ITU: Harmonised mobile standards are integral telecoms development post-COVID-19
Around the world, collaboration between governments and communications companies have been at the heart of national and international responses to the coronavirus pandemic. From social distancing and contact tracing apps, to telemedicine and remote schooling, joint action between the private and public sector has been key to containing the virus and ensuring the continuation of businesses and public life.
This, of course, has been no easy task, but stakeholders have been able to pivot so successfully in part due to the resilience and universality of global communications standards. But, with the telecoms world in turmoil not only from the effects of the pandemic but also from increasing political interference, harmonised mobile standards themselves may soon be in jeopardy. Indeed, some analysts believe that the latest political tensions could lead to the fragmentation of the “single global standard” altogether.
For the ITU, this breakdown would spell disaster for the rapid development of the global telecoms industry. For them, effective connectivity rests upon three interconnected pillars: global standards, national policies, and international cooperation.
The importance of harmonious global standards for mobile communications is, to some extent, self-evident – we need only look at the drastically different adoption rates for 1G and 2G technologies, which suffered from fragmented regulation, compared to 3G and 4G to know the truth of this.
“Looking back at the evolution of international mobile telecommunications, or IMT as we call it, we see that the astonishing growth of mobile networks was greatly due to the standardisation of the third and fourth generation of mobile systems, or 3G and 4G,” said Mario Maniewicz, director of the radiocommunication bureau at the ITU, speaking at Huawei’s Better World Summit 2020.
But this harmonisation of global standards may in fact be even more integral to the upcoming 5G networks, which bring with them a wealth of new technologies, such as the IoT, AI, and edge computing. Much more than just faster connectivity, 5G tech is set to revolutionise industry and even facilitate entirely new mediums of experience in the form of virtual and augmented reality. Innovation in 5G needs nurturing by a unified international telecoms community if it is to rapidly develop effectively and be deployed at scale.
The ITU, of course, is at the heart of this process. Every four years, the ITU hosts the World Radiocommunication Conference (WRC), at which its Radio Regulations are discussed and revised; in 2019, at the end of the last four-year study cycle, the WRC, attended by representatives from 163 member states and 129 observer organisations, identified additional mmWave spectrum for use in 5G. In addition, the end of this year should see the completion of the International Mobile Telecommunications-2020 Standard, which will rapidly accelerate the deployment of 5G internationally.
Governments will play a crucial role in this process, with their policies directly creating the national environment in which technological evolution can flourish or flounder. For the ITU, this is particularly true when it comes to spectrum regulation, where governments must ensure equitable, efficient, and economical spectrum usage if the sector is to develop effectively.

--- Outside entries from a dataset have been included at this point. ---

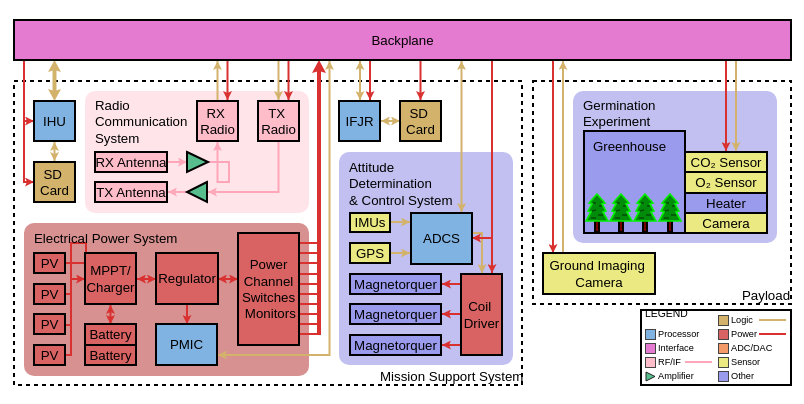
<!DOCTYPE html>
<html lang="en">
<head>
<meta charset="utf-8">
<title>Satellite system block diagram</title>
<style>
:root {
  --processor: #80b3e1; --interface: #e57bd1; --rf: #ffbdca; --amplifier: #58bd8c;
  --logic: #d3b36c; --power: #d96363; --adc: #f49a68; --sensor: #ebe981; --other: #9b9bee;
  --wire-logic: #d3b36c; --wire-power: #d93030; --wire-rf: #ffa6b8;
  --panel-radio: #ffe5e9; --panel-power: #d79191; --panel-blue: #c1c0f0;
}
* { box-sizing: border-box; }
body { margin: 0; background: #fff; }
.diagram {
  position: relative; width: 804px; height: 404px; overflow: hidden; background: #fff; color: #000;
  font: 13.3px/16.3px "Liberation Sans", Arial, sans-serif;
}
.diagram > * { position: absolute; left: var(--x); top: var(--y); width: var(--w); height: var(--h); }
.panel { border-radius: 10px; }
.panel.radio { background: var(--panel-radio); }
.panel.eps { background: var(--panel-power); }
.panel.blue { background: var(--panel-blue); }
.wires { left: 0; top: 0; width: 804px; height: 404px; }
.label { white-space: pre; }
.node {
  display: flex; align-items: center; justify-content: center; text-align: center;
  border: 2px solid #000; white-space: pre; padding-top: 2px;
}
.processor { background: var(--processor); }
.interface { background: var(--interface); }
.rf { background: var(--rf); }
.logic { background: var(--logic); }
.power { background: var(--power); }
.adc { background: var(--adc); }
.sensor { background: var(--sensor); }
.other { background: var(--other); }
.stack { display: flex; flex-direction: column; }
.stack .node { flex: 1; }
.stack .node + .node { margin-top: -2px; }
.greenhouse { align-items: flex-start; padding-top: 7px; padding-right: 10px; }
.legend { border: 2px solid #000; background: #fff; padding: 1px 3px; font-size: 9.2px; line-height: 14px; }
.legend-grid {
  display: grid; grid-template: repeat(5, 14.1px) / 73px 1fr; grid-auto-flow: column;
  margin-top: 1px;
}
.legend h2 { grid-column: 1; margin: -6px 0 0; font-size: 10.4px; font-weight: 400; line-height: 14px; }
.key { display: flex; align-items: center; gap: 2px; white-space: nowrap; }
.swatch { width: 11px; height: 11px; border: 1px solid #444; flex: none; }
.swatch.triangle { border: 0; }
.sample { width: 27px; height: 2px; margin-left: 2px; }
.sample.end { margin-left: auto; margin-right: 2px; }
</style>
</head>
<body>
<main class="diagram">

  <!-- Subsystem panels -->
  <div class="panel radio" style="--x:85px;--y:91px;--w:224px;--h:122px"></div>
  <div class="panel eps" style="--x:24px;--y:223px;--w:285px;--h:153px"></div>
  <div class="panel blue" style="--x:339px;--y:152px;--w:174px;--h:213px"></div>
  <div class="panel blue" style="--x:573px;--y:91px;--w:204px;--h:152px"></div>

  <!-- Boundaries and connections -->
  <svg class="wires" viewBox="0 0 804 404" fill="none" aria-hidden="true">
    <defs>
      <marker id="tip-logic" viewBox="0 0 9 9" refX="9" refY="4.5" markerWidth="9" markerHeight="9" markerUnits="userSpaceOnUse" orient="auto-start-reverse"><path d="M0 0L9 4.500L0 9L2 4.500Z" fill="#d3b36c"/></marker>
      <marker id="tip-power" viewBox="0 0 9 9" refX="9" refY="4.5" markerWidth="9" markerHeight="9" markerUnits="userSpaceOnUse" orient="auto-start-reverse"><path d="M0 0L9 4.500L0 9L2 4.500Z" fill="#d93030"/></marker>
      <marker id="tip-rf" viewBox="0 0 9 9" refX="9" refY="4.5" markerWidth="9" markerHeight="9" markerUnits="userSpaceOnUse" orient="auto-start-reverse"><path d="M0 0L9 4.500L0 9L2 4.500Z" fill="#ffa6b8"/></marker>
    </defs>
    <g stroke="#000" stroke-width="2" stroke-dasharray="4 4">
      <rect x="14" y="81" width="508" height="304"/>
      <rect x="533" y="81" width="258" height="223"/>
    </g>

    <g stroke="#d3b36c" stroke-width="2" marker-end="url(#tip-logic)">
      <g marker-start="url(#tip-logic)">
        <path d="M54.500 142V161" marker-start="url(#tip-logic)" marker-end="url(#tip-logic)"/>
        <path d="M360 61V100" marker-start="url(#tip-logic)" marker-end="url(#tip-logic)"/>
        <path d="M381 121H400" marker-start="url(#tip-logic)" marker-end="url(#tip-logic)"/>
        <path d="M461.500 61V212" marker-start="url(#tip-logic)" marker-end="url(#tip-logic)"/>
        <path d="M329.500 61V355H218" marker-start="url(#tip-logic)" marker-end="url(#tip-logic)"/>
      </g>
      <path d="M217.500 100V61" marker-end="url(#tip-logic)"/>
      <path d="M278.500 61V100" marker-end="url(#tip-logic)"/>
      <path d="M391 222H410" marker-end="url(#tip-logic)"/>
      <path d="M391 253H410" marker-end="url(#tip-logic)"/>
      <path d="M472 233H482V273" marker-end="url(#tip-logic)"/>
      <path d="M563 253V61" marker-end="url(#tip-logic)"/>
      <path d="M736 61V151" marker-end="url(#tip-logic)"/>
    </g>
    <path d="M54.500 68V94" stroke="#d3b36c" stroke-width="4"/>
    <path d="M54.500 60L61 72L54.500 70L48 72ZM54.500 101L61 89L54.500 91L48 89Z" fill="#d3b36c"/>

    <g stroke="#d93030" stroke-width="2">
      <path d="M24 61V182H34" marker-end="url(#tip-power)"/>
      <path d="M24 121H34" marker-end="url(#tip-power)"/>
      <path d="M227.500 61V100" marker-end="url(#tip-power)"/>
      <path d="M288.500 61V100" marker-end="url(#tip-power)"/>
      <path d="M370 61V100" marker-end="url(#tip-power)"/>
      <path d="M420.500 61V100" marker-end="url(#tip-power)"/>
      <path d="M492 61V273" marker-end="url(#tip-power)"/>
      <path d="M492 238H472" marker-end="url(#tip-power)"/>
      <path d="M553 61V253" marker-end="url(#tip-power)"/>
      <path d="M726 61V151" marker-end="url(#tip-power)"/>
      <path d="M461 284H442" marker-end="url(#tip-power)"/>
      <path d="M461 314H442" marker-end="url(#tip-power)"/>
      <path d="M461 345H442" marker-end="url(#tip-power)"/>
      <path d="M65 355H71V243H86V254M65 263H85M65 294H71M65 325H71"/>
      <path d="M71 279H85" marker-end="url(#tip-power)"/>
      <path d="M137 279H156" marker-start="url(#tip-power)" marker-end="url(#tip-power)"/>
      <path d="M218 279H238" marker-start="url(#tip-power)" marker-end="url(#tip-power)"/>
      <path d="M110.500 305V324" marker-start="url(#tip-power)" marker-end="url(#tip-power)"/>
      <path d="M187 304V324" marker-end="url(#tip-power)"/>
      <path d="M299 243H319M299 253H319M299 263H319M299 274H319M299 284H319M299 294H319M299 304H319M299 314H319M299 324H319M299 334H319"/>
      <path d="M319 335V68" stroke-width="4"/>
    </g>
    <path d="M319 60L326 73L319 71L312 73Z" fill="#d93030"/>

    <g stroke="#ffa6b8" stroke-width="2">
      <path d="M168 162H187" marker-end="url(#tip-rf)"/>
      <path d="M207 162H229V182H217.500V142" marker-end="url(#tip-rf)"/>
      <path d="M278.500 142V192H208" marker-end="url(#tip-rf)"/>
      <path d="M187 192H168" marker-end="url(#tip-rf)"/>
    </g>
    <g fill="#58bd8c" stroke="#000" stroke-width="2">
      <polygon points="187,152 208,162 187,172"/>
      <polygon points="207,182 187,192 207,202"/>
    </g>
  </svg>

  <!-- Interface -->
  <div class="node interface" style="--x:13px;--y:19px;--w:779px;--h:42px">Backplane</div>

  <!-- Data handling -->
  <div class="node processor" style="--x:33px;--y:100px;--w:43px;--h:42px">IHU</div>
  <div class="node logic" style="--x:33px;--y:161px;--w:43px;--h:42px">SD 
Card</div>
  <div class="node processor" style="--x:338px;--y:100px;--w:43px;--h:42px">IFJR</div>
  <div class="node logic" style="--x:399px;--y:100px;--w:43px;--h:42px">SD 
Card</div>

  <!-- Radio communication -->
  <div class="label" style="--x:95px;--y:98px">Radio
Communication
System</div>
  <div class="node rf" style="--x:196px;--y:100px;--w:43px;--h:42px">RX 
Radio</div>
  <div class="node rf" style="--x:257px;--y:100px;--w:43px;--h:42px">TX 
Radio</div>
  <div class="node rf" style="--x:94px;--y:151px;--w:74px;--h:22px">RX Antenna</div>
  <div class="node rf" style="--x:94px;--y:181px;--w:74px;--h:22px">TX Antenna</div>

  <!-- Electrical power -->
  <div class="label" style="--x:34px;--y:231px">Electrical Power System</div>
  <div class="node power" style="--x:33px;--y:252px;--w:33px;--h:22px">PV</div>
  <div class="node power" style="--x:33px;--y:283px;--w:33px;--h:22px">PV</div>
  <div class="node power" style="--x:33px;--y:313px;--w:33px;--h:22px">PV</div>
  <div class="node power" style="--x:33px;--y:344px;--w:33px;--h:22px">PV</div>
  <div class="node power" style="--x:84px;--y:252px;--w:53px;--h:53px">MPPT/
Charger</div>
  <div class="stack" style="--x:84px;--y:323px;--w:53px;--h:43px">
    <div class="node power">Battery</div>
    <div class="node power">Battery</div>
  </div>
  <div class="node power" style="--x:155px;--y:252px;--w:64px;--h:53px">Regulator</div>
  <div class="node processor" style="--x:155px;--y:323px;--w:63px;--h:43px">PMIC</div>
  <div class="node power" style="--x:237px;--y:232px;--w:63px;--h:114px">Power
Channel
Switches
 Monitors</div>

  <!-- Attitude determination and control -->
  <div class="label" style="--x:349px;--y:160px">Attitude
Determination
&amp; Control System</div>
  <div class="node sensor" style="--x:349px;--y:212px;--w:42px;--h:21px">IMUs</div>
  <div class="node sensor" style="--x:349px;--y:242px;--w:42px;--h:22px">GPS</div>
  <div class="node processor" style="--x:410px;--y:212px;--w:63px;--h:53px">ADCS</div>
  <div class="node other" style="--x:349px;--y:273px;--w:93px;--h:22px">Magnetorquer</div>
  <div class="node other" style="--x:349px;--y:303px;--w:93px;--h:22px">Magnetorquer</div>
  <div class="node other" style="--x:349px;--y:334px;--w:93px;--h:22px">Magnetorquer</div>
  <div class="node power" style="--x:460px;--y:273px;--w:43px;--h:83px">Coil 
Driver</div>

  <!-- Payload -->
  <div class="label" style="--x:583px;--y:98px">Germination
Experiment</div>
  <div class="node other greenhouse" style="--x:583px;--y:130px;--w:103px;--h:104px">Greenhouse</div>
  <svg style="--x:583px;--y:190px;--w:104px;--h:44px" viewBox="0 0 104 44" role="img" aria-label="Four green fir trees">
    <defs>
      <g id="tree">
        <rect x="9" y="30" width="6" height="12" fill="#000"/>
        <rect x="11" y="32" width="2" height="9" fill="#7a0000"/>
        <path d="M12 4L20 13L17 14L21 21L18 22L23 31H1L6 22L3 21L7 14L4 13Z" fill="#008c0a" stroke="#00f000" stroke-width="1.6"/>
        <path d="M8 13H11M14 16H17M7 21L11 20M13 25H18M6 28H11" stroke="#004d05" stroke-width="1.5"/>
      </g>
    </defs>
    <use href="#tree" x="2"/>
    <use href="#tree" x="26"/>
    <use href="#tree" x="50"/>
    <use href="#tree" x="75"/>
  </svg>
  <div class="stack" style="--x:684px;--y:151px;--w:84px;--h:83px">
    <div class="node sensor">CO₂ Sensor</div>
    <div class="node sensor">O₂ Sensor</div>
    <div class="node other">Heater</div>
    <div class="node sensor">Camera</div>
  </div>
  <div class="node sensor" style="--x:542px;--y:252px;--w:114px;--h:43px">Ground Imaging 
Camera</div>

  <!-- Boundary names -->
  <div class="label" style="--x:380px;--y:369px">Mission Support System</div>
  <div class="label" style="--x:742px;--y:288px">Payload</div>

  <!-- Legend -->
  <section class="legend" style="--x:640px;--y:309px;--w:152px;--h:77px">
    <div class="legend-grid">
      <h2>LEGEND</h2>
      <div class="key"><span class="swatch processor"></span>Processor</div>
      <div class="key"><span class="swatch interface"></span>Interface</div>
      <div class="key"><span class="swatch rf"></span>RF/IF<span class="sample" style="background:var(--wire-rf)"></span></div>
      <div class="key"><svg class="swatch triangle" viewBox="0 0 11 11"><polygon points="1,1 10,5.5 1,10" fill="#58bd8c" stroke="#222"/></svg>Amplifier</div>
      <div class="key"><span class="swatch logic"></span>Logic<span class="sample end" style="background:var(--wire-logic)"></span></div>
      <div class="key"><span class="swatch power"></span>Power<span class="sample end" style="background:var(--wire-power)"></span></div>
      <div class="key"><span class="swatch adc"></span>ADC/DAC</div>
      <div class="key"><span class="swatch sensor"></span>Sensor</div>
      <div class="key"><span class="swatch other"></span>Other</div>
    </div>
  </section>
</main>
</body>
</html>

“National regulatory authorities and policy makers still have a huge role to play,” explained Maniewicz. “Administrations need to revise their national regulations and standards to comply with international regulations and global standards; they need to assign suitable frequency bands to meet their domestic needs, and ensure spectrum is being used efficiently.”
Both developing global international standards and national regulation are underpinned by a theme that extends beyond the telecommunications sector itself: international cooperation. The ITU’s purpose is to bring nations together to help create a healthy communications ecosystem that serves everyone. Harmonising standards and frequency bands around the world allows new technologies and services to be developed in an already thriving ecosystem, enables international roaming, and helps everyone benefit from economies of scale – all of which is more important than ever in the emerging post-COVID-19 environment.
For the ITU, collaboration is at the heart of global telecoms success and the coming months will be vital in defining the future of this vital industry.
“I invite you to participate in the work of the ITU, to develop standards and regulations that will shape the future of radiocommunications and the recovery of our economies within a framework of international cooperation,” concluded Maniewicz.
Also in the news: